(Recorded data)
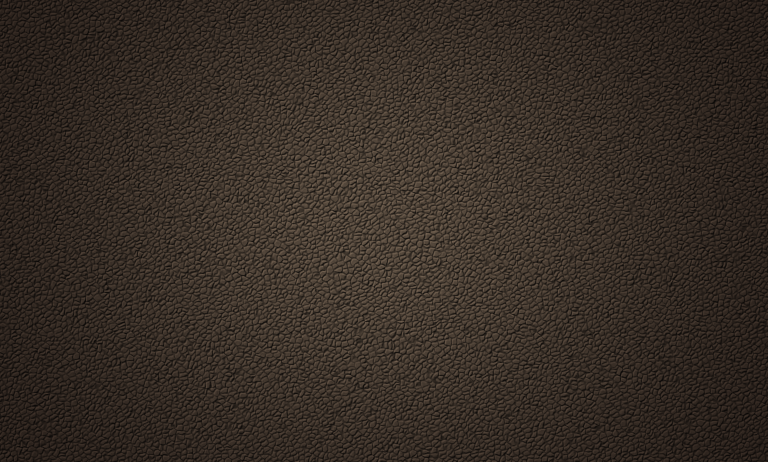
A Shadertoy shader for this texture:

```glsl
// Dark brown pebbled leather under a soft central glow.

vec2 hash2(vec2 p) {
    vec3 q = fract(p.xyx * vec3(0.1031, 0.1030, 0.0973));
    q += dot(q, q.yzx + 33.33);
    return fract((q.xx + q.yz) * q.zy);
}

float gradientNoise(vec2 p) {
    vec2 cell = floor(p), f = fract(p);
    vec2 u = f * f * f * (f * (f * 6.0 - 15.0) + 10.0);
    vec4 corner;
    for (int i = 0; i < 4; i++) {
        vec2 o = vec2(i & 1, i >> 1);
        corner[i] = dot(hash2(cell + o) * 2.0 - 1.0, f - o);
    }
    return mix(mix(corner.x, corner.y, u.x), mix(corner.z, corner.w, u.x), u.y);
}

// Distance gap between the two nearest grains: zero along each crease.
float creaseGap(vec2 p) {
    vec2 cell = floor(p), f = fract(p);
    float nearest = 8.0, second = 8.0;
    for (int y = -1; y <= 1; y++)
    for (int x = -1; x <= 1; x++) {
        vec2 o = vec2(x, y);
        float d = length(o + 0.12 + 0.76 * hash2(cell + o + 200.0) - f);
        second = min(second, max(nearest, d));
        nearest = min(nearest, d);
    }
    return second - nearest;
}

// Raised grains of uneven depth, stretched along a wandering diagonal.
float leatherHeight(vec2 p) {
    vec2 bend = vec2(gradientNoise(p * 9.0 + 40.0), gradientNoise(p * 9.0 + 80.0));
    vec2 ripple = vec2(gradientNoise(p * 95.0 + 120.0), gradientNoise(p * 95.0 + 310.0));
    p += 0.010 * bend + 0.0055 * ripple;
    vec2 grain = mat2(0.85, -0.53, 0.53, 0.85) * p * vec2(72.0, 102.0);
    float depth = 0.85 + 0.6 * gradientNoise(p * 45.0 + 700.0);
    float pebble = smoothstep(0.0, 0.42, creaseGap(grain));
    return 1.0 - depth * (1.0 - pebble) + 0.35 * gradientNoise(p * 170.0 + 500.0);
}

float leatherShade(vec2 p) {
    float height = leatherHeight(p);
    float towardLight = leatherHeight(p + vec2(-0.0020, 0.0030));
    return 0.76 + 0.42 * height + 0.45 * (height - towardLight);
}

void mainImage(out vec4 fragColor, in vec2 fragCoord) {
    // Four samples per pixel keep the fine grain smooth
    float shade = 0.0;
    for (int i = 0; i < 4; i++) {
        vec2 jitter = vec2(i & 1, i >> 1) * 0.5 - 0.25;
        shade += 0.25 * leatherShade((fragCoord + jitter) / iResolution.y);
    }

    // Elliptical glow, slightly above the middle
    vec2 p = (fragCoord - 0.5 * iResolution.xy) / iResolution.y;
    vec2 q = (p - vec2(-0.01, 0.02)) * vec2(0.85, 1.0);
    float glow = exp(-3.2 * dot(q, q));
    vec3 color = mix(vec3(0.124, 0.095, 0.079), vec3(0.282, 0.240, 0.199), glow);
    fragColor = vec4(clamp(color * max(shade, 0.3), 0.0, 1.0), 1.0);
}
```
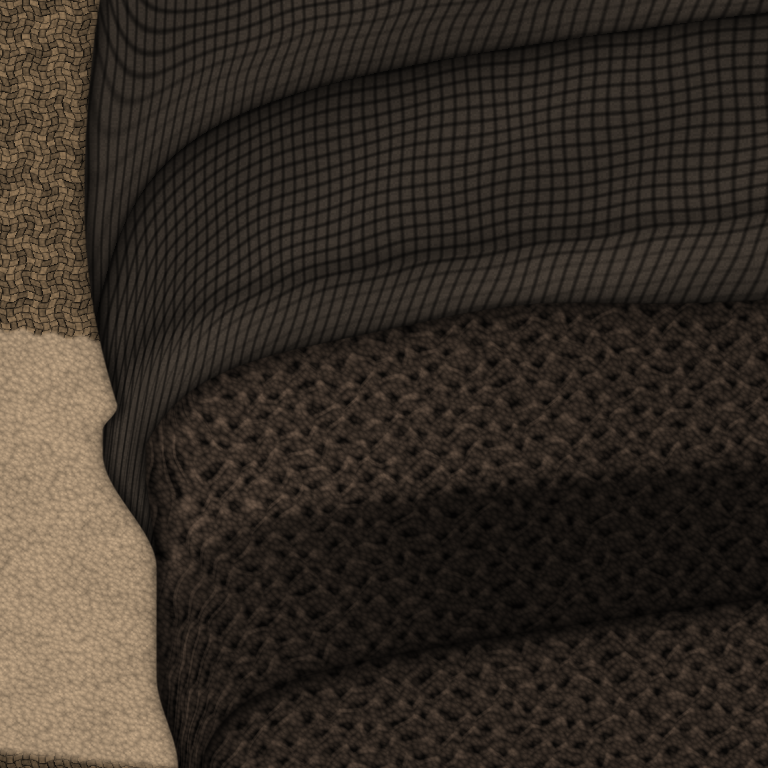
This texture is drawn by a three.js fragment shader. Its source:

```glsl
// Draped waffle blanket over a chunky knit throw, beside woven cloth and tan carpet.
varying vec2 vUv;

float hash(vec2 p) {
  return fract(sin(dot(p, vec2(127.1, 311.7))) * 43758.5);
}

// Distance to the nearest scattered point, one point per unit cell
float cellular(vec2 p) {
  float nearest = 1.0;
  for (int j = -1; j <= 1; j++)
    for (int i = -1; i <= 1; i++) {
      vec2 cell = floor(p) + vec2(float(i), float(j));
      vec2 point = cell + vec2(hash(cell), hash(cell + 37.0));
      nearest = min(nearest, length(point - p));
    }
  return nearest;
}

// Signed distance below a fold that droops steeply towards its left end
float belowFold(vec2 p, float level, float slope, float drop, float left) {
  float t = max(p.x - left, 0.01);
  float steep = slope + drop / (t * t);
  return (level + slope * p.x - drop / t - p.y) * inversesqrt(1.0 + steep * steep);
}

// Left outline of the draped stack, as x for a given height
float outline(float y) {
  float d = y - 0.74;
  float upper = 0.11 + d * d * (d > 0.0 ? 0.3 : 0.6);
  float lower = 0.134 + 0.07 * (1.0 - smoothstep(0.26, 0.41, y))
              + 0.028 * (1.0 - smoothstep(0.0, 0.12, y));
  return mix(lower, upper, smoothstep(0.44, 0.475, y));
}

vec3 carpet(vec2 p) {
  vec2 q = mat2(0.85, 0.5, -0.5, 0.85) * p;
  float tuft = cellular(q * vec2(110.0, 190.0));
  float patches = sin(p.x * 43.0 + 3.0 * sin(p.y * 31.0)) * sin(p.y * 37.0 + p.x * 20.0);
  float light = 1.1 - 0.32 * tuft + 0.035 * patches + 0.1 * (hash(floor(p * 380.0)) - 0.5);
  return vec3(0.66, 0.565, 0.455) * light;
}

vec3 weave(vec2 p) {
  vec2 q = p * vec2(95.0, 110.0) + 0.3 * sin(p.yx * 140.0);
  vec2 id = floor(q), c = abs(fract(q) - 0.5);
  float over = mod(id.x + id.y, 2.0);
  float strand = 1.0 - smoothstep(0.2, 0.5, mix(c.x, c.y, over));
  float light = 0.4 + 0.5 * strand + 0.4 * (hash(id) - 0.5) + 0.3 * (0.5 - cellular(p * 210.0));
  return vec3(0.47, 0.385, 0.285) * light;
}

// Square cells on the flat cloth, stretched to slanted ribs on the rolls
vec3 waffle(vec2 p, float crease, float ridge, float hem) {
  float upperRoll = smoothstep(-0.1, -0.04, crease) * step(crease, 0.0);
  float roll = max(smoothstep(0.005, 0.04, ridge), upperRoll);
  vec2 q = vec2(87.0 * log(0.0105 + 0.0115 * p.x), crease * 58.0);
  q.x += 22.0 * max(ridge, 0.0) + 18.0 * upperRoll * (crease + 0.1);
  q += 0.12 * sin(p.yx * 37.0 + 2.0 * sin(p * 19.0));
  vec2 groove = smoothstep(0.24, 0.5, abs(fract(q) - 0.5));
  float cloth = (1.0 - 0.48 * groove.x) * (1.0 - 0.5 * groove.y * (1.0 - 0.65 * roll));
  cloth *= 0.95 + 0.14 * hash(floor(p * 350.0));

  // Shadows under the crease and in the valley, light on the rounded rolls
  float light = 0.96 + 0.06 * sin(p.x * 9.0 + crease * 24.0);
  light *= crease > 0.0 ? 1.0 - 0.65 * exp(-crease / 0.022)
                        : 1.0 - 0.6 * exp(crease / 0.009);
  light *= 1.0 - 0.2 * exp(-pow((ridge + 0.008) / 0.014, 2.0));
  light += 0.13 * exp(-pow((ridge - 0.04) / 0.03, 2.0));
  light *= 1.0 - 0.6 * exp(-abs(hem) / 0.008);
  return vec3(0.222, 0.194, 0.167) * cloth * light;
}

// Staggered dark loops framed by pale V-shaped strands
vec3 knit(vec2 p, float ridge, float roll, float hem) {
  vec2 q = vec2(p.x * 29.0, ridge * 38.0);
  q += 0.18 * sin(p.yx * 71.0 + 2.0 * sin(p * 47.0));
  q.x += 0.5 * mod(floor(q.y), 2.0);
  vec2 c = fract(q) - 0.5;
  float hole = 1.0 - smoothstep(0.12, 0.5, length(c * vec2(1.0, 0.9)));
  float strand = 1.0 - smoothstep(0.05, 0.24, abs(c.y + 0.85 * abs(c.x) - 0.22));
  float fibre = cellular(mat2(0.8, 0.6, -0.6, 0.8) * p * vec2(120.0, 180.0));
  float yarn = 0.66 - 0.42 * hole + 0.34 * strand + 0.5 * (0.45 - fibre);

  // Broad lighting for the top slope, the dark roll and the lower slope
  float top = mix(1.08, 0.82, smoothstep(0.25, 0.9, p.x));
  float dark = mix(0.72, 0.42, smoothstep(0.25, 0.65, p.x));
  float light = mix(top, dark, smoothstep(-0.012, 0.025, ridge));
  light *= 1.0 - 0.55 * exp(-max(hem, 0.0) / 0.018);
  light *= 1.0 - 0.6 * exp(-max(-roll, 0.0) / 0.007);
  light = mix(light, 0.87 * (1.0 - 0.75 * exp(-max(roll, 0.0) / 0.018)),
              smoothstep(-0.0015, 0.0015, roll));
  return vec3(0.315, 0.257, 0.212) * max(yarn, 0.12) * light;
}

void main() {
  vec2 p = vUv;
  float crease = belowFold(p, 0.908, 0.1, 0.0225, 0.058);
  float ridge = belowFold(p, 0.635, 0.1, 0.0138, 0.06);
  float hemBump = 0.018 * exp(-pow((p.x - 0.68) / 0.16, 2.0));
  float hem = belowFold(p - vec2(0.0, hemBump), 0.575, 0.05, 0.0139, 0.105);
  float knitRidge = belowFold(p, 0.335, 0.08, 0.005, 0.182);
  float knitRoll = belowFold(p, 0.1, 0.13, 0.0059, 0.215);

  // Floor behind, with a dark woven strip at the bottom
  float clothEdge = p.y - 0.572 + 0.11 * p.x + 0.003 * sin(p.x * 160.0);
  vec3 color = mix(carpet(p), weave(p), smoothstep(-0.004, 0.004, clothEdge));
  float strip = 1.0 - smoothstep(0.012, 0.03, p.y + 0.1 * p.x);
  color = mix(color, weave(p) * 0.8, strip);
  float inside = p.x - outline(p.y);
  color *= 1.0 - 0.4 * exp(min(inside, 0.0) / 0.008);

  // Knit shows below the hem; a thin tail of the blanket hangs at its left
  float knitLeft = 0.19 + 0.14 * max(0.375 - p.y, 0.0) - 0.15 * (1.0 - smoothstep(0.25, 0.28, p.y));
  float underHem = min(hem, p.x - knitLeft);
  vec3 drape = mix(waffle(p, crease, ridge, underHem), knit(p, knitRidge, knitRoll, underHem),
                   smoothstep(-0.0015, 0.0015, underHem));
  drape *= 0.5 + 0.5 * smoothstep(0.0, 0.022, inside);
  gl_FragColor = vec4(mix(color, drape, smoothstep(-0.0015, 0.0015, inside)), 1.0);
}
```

What the task requires:
Once a line of the records is found to contain "glow", copy it out.

Written solution:
// Dark brown pebbled leather under a soft central glow.
    // Elliptical glow, slightly above the middle
    float glow = exp(-3.2 * dot(q, q));
    vec3 color = mix(vec3(0.124, 0.095, 0.079), vec3(0.282, 0.240, 0.199), glow);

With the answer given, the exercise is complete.